» **Task**: All lines holding the string "body" should be copied from the data below.
(Exercise data Opens)
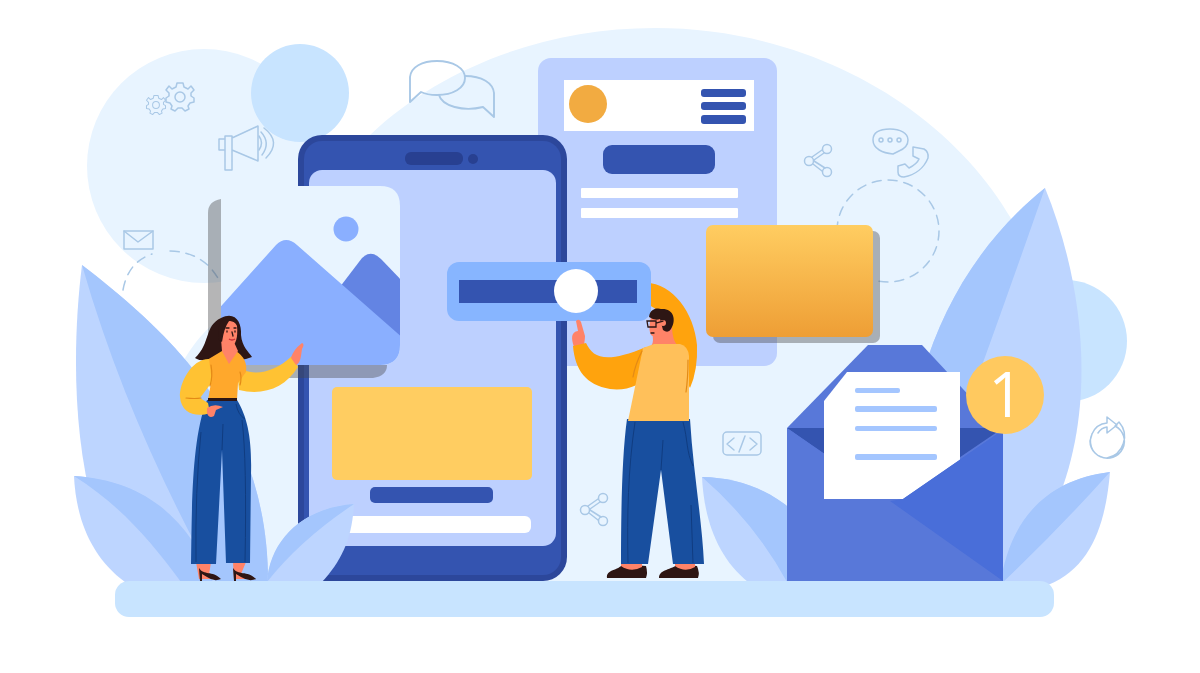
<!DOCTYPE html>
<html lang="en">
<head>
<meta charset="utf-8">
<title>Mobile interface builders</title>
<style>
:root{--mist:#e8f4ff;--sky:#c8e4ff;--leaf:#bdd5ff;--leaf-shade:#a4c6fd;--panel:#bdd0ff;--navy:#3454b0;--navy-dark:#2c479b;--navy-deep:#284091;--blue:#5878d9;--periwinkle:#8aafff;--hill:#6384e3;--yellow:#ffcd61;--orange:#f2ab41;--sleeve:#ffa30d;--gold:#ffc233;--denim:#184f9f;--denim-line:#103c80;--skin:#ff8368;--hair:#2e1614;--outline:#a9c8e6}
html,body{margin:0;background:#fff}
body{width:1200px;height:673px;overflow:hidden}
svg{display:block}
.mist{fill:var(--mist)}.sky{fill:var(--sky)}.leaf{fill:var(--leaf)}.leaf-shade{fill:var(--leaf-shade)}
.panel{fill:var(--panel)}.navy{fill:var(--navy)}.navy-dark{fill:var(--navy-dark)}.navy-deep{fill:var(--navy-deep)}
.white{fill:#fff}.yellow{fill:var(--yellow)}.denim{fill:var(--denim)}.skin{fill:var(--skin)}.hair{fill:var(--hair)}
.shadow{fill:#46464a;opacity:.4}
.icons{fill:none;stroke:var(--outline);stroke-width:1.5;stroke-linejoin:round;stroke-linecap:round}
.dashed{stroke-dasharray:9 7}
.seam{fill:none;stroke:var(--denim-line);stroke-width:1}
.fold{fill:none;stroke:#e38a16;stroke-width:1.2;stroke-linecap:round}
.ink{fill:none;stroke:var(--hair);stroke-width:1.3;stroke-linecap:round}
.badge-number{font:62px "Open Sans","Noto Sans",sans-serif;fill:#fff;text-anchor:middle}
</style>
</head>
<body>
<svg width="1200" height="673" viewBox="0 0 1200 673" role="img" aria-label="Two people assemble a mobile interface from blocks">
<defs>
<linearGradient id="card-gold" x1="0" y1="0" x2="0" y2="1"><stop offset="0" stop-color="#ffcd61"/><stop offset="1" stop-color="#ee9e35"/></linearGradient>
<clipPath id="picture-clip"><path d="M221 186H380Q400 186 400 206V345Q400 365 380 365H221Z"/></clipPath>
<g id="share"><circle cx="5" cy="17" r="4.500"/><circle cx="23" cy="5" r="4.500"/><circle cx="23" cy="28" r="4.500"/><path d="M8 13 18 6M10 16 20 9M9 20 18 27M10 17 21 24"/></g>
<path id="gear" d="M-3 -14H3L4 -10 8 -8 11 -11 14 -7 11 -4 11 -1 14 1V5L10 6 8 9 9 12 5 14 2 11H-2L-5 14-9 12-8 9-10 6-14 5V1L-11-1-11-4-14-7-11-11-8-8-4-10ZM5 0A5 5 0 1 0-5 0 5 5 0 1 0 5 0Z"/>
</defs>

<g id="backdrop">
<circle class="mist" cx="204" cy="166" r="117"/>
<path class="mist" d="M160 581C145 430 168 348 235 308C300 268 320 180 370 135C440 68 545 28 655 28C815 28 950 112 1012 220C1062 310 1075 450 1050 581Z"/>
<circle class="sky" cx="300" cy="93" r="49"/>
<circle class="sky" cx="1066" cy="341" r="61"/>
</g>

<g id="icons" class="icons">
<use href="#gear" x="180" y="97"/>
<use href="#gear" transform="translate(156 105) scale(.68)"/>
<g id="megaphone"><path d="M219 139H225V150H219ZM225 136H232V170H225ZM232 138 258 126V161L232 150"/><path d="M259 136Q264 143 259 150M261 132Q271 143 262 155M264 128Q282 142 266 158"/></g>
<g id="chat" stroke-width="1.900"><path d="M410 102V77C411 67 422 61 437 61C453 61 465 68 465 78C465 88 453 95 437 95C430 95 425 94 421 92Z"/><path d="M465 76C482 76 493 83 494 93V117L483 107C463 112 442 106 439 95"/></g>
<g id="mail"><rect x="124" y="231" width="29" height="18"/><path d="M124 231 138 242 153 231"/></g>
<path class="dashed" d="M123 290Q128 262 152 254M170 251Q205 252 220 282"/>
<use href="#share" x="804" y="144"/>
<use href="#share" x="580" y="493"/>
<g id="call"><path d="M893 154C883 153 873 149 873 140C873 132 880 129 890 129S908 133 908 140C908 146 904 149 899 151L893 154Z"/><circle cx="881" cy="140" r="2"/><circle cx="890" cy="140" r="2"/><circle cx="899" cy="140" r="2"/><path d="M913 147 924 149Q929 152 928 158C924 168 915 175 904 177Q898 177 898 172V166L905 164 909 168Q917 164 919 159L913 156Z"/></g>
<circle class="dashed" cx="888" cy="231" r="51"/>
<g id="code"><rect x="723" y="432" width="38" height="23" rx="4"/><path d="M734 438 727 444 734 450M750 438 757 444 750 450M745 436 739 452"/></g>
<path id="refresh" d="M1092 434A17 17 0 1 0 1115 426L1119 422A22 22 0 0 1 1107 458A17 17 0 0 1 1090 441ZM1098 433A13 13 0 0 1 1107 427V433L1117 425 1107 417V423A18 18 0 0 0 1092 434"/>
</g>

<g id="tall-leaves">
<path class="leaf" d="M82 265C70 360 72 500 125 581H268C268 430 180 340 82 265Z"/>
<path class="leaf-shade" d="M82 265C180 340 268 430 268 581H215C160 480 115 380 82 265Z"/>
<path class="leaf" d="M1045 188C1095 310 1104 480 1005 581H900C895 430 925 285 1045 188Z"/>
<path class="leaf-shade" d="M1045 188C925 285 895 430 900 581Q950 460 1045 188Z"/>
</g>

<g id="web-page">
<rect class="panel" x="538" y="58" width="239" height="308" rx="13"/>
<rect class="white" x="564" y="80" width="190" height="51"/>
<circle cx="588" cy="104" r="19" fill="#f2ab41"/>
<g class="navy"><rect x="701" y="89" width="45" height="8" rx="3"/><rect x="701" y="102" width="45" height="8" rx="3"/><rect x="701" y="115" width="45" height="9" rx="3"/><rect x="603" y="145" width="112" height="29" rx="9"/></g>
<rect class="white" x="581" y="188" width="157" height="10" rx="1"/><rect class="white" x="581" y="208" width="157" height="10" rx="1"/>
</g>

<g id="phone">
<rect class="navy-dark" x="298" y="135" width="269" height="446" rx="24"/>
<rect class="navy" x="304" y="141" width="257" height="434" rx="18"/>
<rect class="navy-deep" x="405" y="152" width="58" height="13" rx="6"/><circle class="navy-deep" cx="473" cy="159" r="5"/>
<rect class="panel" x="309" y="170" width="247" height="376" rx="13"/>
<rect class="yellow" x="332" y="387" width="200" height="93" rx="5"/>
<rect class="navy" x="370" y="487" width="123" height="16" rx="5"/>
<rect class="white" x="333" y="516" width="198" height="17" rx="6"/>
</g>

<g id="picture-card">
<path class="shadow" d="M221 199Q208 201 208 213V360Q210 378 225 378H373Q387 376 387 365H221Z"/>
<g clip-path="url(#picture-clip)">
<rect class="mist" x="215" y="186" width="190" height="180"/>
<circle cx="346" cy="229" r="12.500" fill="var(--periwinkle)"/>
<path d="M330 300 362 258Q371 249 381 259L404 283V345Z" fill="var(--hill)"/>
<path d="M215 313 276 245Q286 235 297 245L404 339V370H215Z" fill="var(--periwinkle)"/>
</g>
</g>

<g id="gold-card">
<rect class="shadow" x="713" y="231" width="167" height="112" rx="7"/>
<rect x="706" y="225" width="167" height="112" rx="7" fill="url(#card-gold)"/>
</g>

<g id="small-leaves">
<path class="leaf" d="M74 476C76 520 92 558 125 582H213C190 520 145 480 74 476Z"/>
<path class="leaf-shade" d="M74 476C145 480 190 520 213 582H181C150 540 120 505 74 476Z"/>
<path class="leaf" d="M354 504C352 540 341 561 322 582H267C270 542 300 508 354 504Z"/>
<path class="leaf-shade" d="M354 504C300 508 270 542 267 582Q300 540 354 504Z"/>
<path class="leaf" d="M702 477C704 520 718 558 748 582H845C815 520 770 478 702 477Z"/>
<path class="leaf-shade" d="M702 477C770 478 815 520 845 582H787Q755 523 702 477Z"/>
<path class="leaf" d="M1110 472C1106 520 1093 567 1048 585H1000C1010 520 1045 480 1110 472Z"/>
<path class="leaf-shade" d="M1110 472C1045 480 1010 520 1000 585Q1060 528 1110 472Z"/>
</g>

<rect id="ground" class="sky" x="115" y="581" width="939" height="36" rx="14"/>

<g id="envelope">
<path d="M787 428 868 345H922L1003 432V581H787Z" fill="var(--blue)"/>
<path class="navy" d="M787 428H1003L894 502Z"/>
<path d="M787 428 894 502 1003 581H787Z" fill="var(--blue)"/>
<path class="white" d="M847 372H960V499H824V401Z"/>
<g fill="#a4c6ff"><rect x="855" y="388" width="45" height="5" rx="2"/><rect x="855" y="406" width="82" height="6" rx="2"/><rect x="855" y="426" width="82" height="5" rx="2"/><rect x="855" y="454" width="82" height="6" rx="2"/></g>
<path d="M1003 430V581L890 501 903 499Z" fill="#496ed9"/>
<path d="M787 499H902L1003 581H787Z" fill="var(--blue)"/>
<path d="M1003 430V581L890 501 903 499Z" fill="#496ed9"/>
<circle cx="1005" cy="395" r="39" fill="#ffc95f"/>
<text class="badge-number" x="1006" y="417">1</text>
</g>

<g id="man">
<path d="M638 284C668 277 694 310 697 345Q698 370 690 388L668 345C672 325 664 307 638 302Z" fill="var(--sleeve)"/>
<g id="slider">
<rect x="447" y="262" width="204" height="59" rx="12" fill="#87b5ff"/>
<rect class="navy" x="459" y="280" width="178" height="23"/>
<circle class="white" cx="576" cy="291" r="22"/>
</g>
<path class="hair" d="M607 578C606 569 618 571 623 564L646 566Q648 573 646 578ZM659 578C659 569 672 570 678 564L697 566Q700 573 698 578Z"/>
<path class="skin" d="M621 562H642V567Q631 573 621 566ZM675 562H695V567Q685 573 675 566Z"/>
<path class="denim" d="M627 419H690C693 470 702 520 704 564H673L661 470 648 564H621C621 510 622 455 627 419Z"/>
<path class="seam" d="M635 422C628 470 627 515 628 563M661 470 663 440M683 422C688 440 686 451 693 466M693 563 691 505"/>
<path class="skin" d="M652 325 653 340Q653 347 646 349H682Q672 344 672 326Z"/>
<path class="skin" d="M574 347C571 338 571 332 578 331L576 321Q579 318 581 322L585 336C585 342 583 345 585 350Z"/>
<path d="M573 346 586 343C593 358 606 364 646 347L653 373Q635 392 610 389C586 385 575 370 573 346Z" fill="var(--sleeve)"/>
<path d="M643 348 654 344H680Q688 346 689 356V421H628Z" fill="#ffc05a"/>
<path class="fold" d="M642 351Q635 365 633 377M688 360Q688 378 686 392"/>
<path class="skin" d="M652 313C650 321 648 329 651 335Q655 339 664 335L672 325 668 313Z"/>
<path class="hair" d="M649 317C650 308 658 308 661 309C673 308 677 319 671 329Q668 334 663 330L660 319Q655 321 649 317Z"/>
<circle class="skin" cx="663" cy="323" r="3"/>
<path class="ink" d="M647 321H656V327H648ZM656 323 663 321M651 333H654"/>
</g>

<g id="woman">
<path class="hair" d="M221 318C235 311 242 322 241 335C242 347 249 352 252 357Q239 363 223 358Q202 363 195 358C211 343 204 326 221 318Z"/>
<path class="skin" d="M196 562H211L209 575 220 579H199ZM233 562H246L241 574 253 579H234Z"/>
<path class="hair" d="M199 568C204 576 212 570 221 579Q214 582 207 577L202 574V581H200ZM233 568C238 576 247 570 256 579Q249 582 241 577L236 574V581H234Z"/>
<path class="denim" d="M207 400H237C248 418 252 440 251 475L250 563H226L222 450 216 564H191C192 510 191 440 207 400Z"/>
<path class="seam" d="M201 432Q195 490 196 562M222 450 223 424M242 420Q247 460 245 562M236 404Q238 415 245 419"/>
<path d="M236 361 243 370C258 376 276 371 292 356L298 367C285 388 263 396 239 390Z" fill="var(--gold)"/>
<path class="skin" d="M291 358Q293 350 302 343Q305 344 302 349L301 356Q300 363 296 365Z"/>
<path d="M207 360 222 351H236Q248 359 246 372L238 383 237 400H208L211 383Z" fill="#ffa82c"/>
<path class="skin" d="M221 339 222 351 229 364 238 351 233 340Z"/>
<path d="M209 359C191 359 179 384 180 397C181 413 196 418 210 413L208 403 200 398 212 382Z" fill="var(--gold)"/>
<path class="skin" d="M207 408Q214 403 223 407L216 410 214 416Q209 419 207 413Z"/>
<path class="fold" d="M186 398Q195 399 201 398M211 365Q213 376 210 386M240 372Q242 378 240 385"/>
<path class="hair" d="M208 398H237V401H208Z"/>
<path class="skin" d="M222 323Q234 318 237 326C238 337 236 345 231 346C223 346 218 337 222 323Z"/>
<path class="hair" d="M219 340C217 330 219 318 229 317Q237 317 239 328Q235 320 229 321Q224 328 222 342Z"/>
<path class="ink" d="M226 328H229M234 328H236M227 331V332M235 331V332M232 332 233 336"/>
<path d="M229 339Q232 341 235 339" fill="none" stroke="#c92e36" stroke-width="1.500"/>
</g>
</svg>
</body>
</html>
(Exercise data Closes)
» **Answer below**:
html,body{margin:0;background:#fff}
body{width:1200px;height:673px;overflow:hidden}
<body>
</body>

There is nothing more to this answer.